• **Exercise inputs**
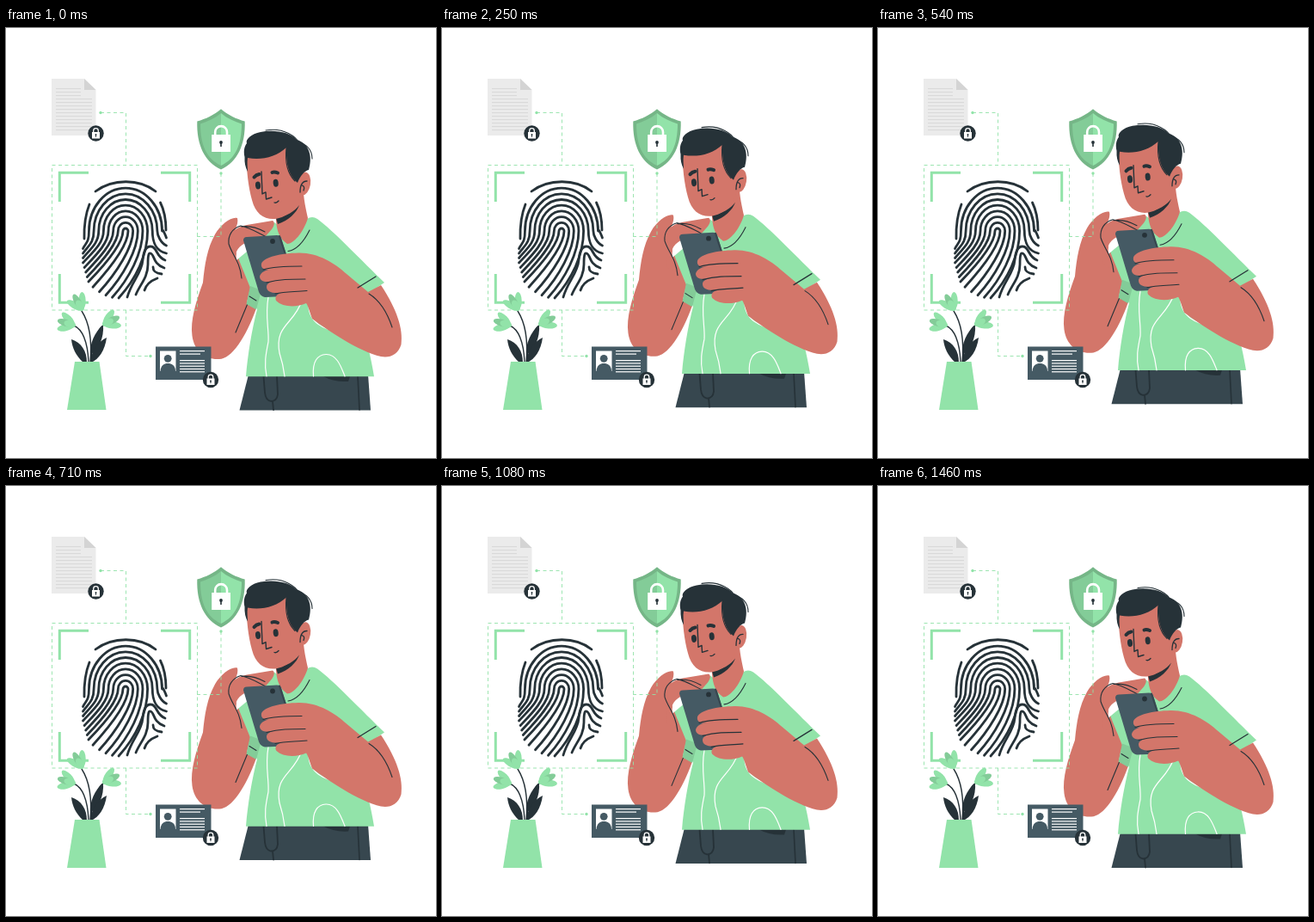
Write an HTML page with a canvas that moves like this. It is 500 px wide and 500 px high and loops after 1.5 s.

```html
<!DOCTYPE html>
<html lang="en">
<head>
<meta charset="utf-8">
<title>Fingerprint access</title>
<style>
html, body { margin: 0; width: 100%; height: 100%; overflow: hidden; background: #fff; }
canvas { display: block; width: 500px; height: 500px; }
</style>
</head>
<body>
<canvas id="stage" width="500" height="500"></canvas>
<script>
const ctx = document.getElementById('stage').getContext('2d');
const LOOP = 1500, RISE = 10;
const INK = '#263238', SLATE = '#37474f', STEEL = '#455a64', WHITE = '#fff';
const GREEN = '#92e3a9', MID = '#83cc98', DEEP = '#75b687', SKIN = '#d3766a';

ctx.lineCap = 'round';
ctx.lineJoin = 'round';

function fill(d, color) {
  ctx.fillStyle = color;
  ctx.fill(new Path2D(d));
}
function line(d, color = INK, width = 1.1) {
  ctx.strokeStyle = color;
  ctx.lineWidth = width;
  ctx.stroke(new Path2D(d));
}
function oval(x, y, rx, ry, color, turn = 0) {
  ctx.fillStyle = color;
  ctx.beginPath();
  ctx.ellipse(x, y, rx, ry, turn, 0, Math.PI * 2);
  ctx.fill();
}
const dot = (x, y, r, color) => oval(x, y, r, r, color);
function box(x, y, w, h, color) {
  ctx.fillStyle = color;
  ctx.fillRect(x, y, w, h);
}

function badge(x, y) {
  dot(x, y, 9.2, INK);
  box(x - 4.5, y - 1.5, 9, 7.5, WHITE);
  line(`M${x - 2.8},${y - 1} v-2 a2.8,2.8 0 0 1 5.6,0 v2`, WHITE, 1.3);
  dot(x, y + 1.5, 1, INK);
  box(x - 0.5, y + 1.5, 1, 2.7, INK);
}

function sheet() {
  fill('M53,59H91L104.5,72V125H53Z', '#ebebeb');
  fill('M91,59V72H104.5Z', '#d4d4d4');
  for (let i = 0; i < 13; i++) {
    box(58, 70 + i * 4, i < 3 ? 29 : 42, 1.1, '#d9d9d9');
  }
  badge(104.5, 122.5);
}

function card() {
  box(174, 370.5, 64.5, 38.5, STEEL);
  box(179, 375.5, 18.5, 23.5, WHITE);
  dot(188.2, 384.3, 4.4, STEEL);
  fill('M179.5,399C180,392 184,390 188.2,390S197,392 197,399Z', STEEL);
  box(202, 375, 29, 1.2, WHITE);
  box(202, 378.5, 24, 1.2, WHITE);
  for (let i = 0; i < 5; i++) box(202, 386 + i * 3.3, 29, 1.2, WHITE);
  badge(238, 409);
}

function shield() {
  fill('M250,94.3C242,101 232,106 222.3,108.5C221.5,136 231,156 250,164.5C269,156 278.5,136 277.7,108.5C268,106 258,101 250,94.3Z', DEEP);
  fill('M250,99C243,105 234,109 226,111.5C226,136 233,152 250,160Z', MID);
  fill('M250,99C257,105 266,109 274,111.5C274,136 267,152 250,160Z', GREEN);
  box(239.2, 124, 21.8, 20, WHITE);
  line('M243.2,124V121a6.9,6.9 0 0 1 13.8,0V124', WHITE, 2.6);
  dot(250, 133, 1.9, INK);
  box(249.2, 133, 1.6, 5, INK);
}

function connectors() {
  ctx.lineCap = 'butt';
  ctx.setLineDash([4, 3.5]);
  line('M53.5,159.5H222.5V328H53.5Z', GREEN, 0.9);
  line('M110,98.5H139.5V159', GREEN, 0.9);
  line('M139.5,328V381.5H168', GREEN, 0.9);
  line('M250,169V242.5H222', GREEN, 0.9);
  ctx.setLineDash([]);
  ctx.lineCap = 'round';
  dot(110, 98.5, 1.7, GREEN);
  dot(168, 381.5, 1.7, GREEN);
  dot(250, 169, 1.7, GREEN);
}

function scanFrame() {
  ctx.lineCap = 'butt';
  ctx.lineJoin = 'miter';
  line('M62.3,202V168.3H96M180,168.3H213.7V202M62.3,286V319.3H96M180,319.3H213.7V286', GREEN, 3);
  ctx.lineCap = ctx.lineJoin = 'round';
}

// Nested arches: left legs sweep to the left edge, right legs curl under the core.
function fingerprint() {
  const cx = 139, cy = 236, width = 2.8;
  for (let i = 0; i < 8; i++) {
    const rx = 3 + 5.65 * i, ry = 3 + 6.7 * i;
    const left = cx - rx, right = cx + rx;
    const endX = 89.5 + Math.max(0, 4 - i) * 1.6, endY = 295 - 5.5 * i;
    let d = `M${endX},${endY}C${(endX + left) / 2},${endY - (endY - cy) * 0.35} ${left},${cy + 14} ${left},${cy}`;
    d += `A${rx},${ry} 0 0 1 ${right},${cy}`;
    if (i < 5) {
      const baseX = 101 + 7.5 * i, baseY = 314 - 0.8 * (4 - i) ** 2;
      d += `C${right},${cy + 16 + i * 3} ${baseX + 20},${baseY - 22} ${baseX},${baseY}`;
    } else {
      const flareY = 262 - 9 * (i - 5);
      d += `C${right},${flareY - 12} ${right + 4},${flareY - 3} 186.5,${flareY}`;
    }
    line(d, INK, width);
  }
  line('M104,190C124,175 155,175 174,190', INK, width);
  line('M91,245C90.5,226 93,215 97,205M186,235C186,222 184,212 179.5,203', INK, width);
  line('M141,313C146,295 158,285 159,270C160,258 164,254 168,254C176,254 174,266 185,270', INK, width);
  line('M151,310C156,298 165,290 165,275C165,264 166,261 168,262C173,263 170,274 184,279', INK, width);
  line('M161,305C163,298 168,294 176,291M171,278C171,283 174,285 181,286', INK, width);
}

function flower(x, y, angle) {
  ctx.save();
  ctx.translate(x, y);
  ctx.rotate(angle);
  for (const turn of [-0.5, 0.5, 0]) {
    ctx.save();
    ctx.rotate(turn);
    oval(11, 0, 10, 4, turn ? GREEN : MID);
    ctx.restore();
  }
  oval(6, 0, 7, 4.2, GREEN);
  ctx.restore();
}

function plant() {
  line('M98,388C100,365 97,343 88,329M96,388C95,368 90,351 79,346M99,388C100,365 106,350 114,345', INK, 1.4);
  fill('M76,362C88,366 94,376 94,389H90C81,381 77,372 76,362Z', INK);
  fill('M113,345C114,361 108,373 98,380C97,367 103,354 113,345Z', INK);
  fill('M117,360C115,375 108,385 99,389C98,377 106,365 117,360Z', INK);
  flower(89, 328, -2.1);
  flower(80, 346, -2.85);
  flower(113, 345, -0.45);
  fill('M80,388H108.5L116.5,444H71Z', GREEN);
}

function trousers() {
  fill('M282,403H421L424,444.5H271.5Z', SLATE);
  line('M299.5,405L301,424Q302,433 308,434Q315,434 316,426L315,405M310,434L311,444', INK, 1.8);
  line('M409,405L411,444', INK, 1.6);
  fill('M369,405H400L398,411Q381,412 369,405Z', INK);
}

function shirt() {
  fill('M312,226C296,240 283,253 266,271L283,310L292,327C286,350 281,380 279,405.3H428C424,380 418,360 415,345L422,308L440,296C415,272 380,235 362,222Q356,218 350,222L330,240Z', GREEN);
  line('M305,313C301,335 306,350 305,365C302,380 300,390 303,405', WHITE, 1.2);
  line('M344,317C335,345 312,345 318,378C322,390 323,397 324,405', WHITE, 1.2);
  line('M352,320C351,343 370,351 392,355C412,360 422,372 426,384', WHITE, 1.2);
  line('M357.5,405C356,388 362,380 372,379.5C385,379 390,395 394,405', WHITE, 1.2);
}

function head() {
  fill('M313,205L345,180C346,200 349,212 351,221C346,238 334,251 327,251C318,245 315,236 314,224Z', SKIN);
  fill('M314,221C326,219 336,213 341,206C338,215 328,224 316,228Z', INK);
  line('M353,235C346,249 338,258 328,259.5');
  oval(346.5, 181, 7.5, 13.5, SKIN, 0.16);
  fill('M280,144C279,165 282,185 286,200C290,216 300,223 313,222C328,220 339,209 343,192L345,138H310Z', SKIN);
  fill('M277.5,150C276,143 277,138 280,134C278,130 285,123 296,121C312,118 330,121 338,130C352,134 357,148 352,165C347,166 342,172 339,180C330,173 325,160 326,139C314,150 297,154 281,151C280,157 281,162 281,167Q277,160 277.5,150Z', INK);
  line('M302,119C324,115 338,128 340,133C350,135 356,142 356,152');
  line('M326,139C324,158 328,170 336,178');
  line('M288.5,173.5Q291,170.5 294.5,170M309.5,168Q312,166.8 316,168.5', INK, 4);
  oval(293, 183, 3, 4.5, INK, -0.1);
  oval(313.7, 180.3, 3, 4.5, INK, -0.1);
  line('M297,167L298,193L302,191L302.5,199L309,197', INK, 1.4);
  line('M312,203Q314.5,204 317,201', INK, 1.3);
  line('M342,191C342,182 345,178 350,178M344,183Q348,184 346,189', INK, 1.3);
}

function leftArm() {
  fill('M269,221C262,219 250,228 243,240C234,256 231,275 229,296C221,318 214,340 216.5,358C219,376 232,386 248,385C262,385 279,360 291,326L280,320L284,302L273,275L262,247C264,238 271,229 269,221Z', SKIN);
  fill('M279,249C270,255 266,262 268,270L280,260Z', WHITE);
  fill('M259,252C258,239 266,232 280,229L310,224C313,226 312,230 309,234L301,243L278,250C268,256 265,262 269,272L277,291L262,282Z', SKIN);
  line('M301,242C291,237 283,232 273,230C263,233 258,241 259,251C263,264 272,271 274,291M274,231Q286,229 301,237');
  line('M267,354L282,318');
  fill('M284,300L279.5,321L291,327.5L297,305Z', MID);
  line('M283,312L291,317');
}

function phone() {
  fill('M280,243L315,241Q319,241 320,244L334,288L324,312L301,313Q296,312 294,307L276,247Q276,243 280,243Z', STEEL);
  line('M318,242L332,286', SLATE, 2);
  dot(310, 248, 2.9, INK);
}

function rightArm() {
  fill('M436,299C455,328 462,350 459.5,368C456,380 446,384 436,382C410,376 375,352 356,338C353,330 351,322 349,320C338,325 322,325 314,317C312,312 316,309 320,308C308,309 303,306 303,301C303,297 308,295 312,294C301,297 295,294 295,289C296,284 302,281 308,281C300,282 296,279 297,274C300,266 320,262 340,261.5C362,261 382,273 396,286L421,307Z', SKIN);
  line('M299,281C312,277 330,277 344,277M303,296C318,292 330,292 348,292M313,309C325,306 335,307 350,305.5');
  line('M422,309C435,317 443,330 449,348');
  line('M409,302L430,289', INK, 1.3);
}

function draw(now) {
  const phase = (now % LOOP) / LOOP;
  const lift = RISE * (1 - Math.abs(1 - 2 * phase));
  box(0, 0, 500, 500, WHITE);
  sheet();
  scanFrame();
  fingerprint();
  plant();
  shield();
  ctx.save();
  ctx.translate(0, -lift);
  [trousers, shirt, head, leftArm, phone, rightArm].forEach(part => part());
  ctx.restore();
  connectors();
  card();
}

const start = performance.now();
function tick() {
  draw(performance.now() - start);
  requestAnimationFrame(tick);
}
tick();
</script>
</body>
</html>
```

• **What the exercise asks**
Scan the records above, then copy out each line that mentions "flower".

• **Task output**
function flower(x, y, angle) {
  flower(89, 328, -2.1);
  flower(80, 346, -2.85);
  flower(113, 345, -0.45);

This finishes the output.